James Goodale, the author of Fighting for the Press: The Inside Story of the Pentagon Papers and Other Battles, served The New York Times as their general counsel in all four of the cases in which the Times tried cases before the Supreme Court. Moreover, he served as a beacon, both in hope and strength, in New York Times Co. v. United States (1971). Upon starting his legal career with Lord Day and Lord, in 1959, he also enlisted in the Army Reserve. During his six years in the Reserve, Goodale served as a strategic and intelligence research analyst. This training would greatly influence Goodale in his ability to determine the real worth of “classified” and “top secret” documents. Knowing that the system used to determine how a document should be rubber-stamped was a sham, Goodale was confident in his beliefs and assertive in his stance.

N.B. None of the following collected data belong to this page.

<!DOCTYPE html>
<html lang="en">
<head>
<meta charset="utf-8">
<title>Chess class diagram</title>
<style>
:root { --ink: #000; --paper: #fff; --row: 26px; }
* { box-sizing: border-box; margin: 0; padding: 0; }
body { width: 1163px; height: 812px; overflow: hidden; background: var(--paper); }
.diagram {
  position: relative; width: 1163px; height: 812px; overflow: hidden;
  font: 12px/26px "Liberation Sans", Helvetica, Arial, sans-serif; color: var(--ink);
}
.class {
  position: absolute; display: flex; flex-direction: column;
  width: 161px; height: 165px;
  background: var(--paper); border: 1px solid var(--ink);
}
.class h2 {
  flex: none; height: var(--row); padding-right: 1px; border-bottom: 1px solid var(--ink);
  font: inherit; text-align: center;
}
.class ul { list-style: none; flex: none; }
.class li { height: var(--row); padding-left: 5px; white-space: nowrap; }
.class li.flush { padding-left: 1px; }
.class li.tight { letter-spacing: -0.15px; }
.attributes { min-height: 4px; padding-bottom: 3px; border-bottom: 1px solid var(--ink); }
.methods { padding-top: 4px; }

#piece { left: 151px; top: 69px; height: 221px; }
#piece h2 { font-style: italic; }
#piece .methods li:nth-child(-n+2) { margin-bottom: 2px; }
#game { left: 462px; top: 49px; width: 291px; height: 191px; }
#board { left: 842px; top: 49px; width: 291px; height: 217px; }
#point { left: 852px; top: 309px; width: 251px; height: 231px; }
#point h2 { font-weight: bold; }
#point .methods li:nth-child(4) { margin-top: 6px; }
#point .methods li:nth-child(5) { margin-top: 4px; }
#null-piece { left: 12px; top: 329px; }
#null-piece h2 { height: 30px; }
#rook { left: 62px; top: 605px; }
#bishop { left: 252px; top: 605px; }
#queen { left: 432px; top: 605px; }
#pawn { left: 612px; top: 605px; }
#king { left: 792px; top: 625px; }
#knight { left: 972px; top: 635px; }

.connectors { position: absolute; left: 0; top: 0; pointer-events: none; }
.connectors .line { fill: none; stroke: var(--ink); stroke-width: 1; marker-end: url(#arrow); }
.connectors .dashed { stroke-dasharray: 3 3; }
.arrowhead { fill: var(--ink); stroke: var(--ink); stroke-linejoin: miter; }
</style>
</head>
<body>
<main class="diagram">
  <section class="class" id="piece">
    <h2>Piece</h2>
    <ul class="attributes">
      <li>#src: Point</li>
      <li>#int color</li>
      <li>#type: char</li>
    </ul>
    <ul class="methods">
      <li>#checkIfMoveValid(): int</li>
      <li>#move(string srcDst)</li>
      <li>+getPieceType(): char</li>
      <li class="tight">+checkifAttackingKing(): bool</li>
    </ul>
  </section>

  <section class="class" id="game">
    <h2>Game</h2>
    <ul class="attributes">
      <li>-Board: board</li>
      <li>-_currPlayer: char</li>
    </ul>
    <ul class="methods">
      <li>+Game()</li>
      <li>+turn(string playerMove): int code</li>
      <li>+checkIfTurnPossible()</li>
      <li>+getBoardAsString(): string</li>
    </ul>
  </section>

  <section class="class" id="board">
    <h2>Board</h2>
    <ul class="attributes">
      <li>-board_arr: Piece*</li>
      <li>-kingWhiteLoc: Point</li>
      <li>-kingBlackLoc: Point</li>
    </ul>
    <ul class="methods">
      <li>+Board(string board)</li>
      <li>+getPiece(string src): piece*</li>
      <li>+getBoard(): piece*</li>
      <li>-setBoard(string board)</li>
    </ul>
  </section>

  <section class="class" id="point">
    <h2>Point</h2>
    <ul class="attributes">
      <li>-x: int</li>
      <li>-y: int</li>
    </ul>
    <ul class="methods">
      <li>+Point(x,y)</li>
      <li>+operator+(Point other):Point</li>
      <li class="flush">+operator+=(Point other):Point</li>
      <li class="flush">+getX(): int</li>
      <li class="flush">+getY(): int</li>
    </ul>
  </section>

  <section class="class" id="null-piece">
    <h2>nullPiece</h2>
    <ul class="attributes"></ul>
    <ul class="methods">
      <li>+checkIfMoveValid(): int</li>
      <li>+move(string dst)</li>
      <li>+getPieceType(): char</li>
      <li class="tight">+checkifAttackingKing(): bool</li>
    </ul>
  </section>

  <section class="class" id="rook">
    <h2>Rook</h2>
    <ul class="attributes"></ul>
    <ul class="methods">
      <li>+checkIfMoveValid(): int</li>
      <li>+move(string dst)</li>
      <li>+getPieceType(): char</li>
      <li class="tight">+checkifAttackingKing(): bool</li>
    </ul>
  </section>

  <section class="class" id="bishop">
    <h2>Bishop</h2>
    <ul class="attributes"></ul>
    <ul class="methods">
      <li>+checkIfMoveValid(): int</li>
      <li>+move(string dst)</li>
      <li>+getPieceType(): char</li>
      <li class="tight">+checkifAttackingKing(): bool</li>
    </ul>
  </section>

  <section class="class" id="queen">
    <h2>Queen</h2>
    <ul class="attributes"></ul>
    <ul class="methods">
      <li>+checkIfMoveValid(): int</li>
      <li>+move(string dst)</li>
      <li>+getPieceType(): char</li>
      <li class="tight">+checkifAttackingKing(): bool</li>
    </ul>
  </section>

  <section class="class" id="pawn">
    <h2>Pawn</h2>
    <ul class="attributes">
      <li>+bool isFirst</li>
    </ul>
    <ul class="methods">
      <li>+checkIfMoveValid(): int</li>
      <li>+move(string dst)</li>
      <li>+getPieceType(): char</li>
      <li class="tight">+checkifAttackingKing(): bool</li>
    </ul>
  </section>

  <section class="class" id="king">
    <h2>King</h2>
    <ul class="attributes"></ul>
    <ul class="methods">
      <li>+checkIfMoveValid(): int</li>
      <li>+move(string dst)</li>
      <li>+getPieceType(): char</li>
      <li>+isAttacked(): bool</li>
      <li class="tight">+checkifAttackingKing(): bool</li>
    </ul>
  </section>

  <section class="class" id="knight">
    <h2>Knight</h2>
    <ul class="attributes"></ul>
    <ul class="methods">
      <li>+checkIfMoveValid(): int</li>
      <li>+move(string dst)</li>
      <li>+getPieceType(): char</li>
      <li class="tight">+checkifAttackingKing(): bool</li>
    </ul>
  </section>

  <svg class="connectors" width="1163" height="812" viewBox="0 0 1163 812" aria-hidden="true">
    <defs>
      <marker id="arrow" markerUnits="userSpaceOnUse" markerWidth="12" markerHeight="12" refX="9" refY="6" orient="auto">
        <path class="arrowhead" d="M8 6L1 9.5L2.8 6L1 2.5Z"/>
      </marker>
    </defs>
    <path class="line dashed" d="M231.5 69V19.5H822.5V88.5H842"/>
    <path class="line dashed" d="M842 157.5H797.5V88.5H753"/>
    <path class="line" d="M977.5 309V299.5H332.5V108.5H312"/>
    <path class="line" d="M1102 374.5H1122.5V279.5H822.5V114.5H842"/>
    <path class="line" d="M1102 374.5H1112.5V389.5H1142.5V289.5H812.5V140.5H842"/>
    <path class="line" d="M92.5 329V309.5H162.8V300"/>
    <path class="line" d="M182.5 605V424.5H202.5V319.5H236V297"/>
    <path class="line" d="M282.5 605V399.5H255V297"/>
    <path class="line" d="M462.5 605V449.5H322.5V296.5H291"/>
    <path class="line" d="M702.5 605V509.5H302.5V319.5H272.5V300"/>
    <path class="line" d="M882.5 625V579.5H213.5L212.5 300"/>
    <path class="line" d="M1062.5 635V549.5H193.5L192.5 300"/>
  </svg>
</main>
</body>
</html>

In Fighting for the Press: The Inside Story of the Pentagon Papers and Other Battles, Goodale gives a firsthand account of the (literal) trials and tribulations of battling the Nixon administration and the Justice Department. The book fully explains the events leading up to the first publication of the Pentagon Papers, while giving you insightful tidbits that only the keys players had access to. As this case is one of the most prominent in First Amendment constitutional history, the outcome is already known. The book won’t keep you guessing, but offers an intelligent summary of the ins and outs of the case. There were numerous areas in the book which I found enthralling: the process by which the government decided what was deemed “top-secret,” the structure and continued use of journalist’s power of contempt, and the establishment of shield laws. (Just to name a few!) While the majority of the book surrounds New York Times Co. v. United States, the book ends with a summary of recent First Amendment cases. Maybe the most important aspect of the book is its ability to portray the parallels between Nixon’s administration of those of George W. Bush and Barack Obama.
Overall, the book was an informative read. That being said, however, it may be hard to get through if you do not have an interest in legal proceedings, journalism, or First Amendment rights. If U.S. Constitutional history is important to you (which it should be to everyone), or you are considering a career in law or journalism, this book is worth picking up. For more on this book, click on any of the links above to purchase from Amazon or check out information on the publishers page.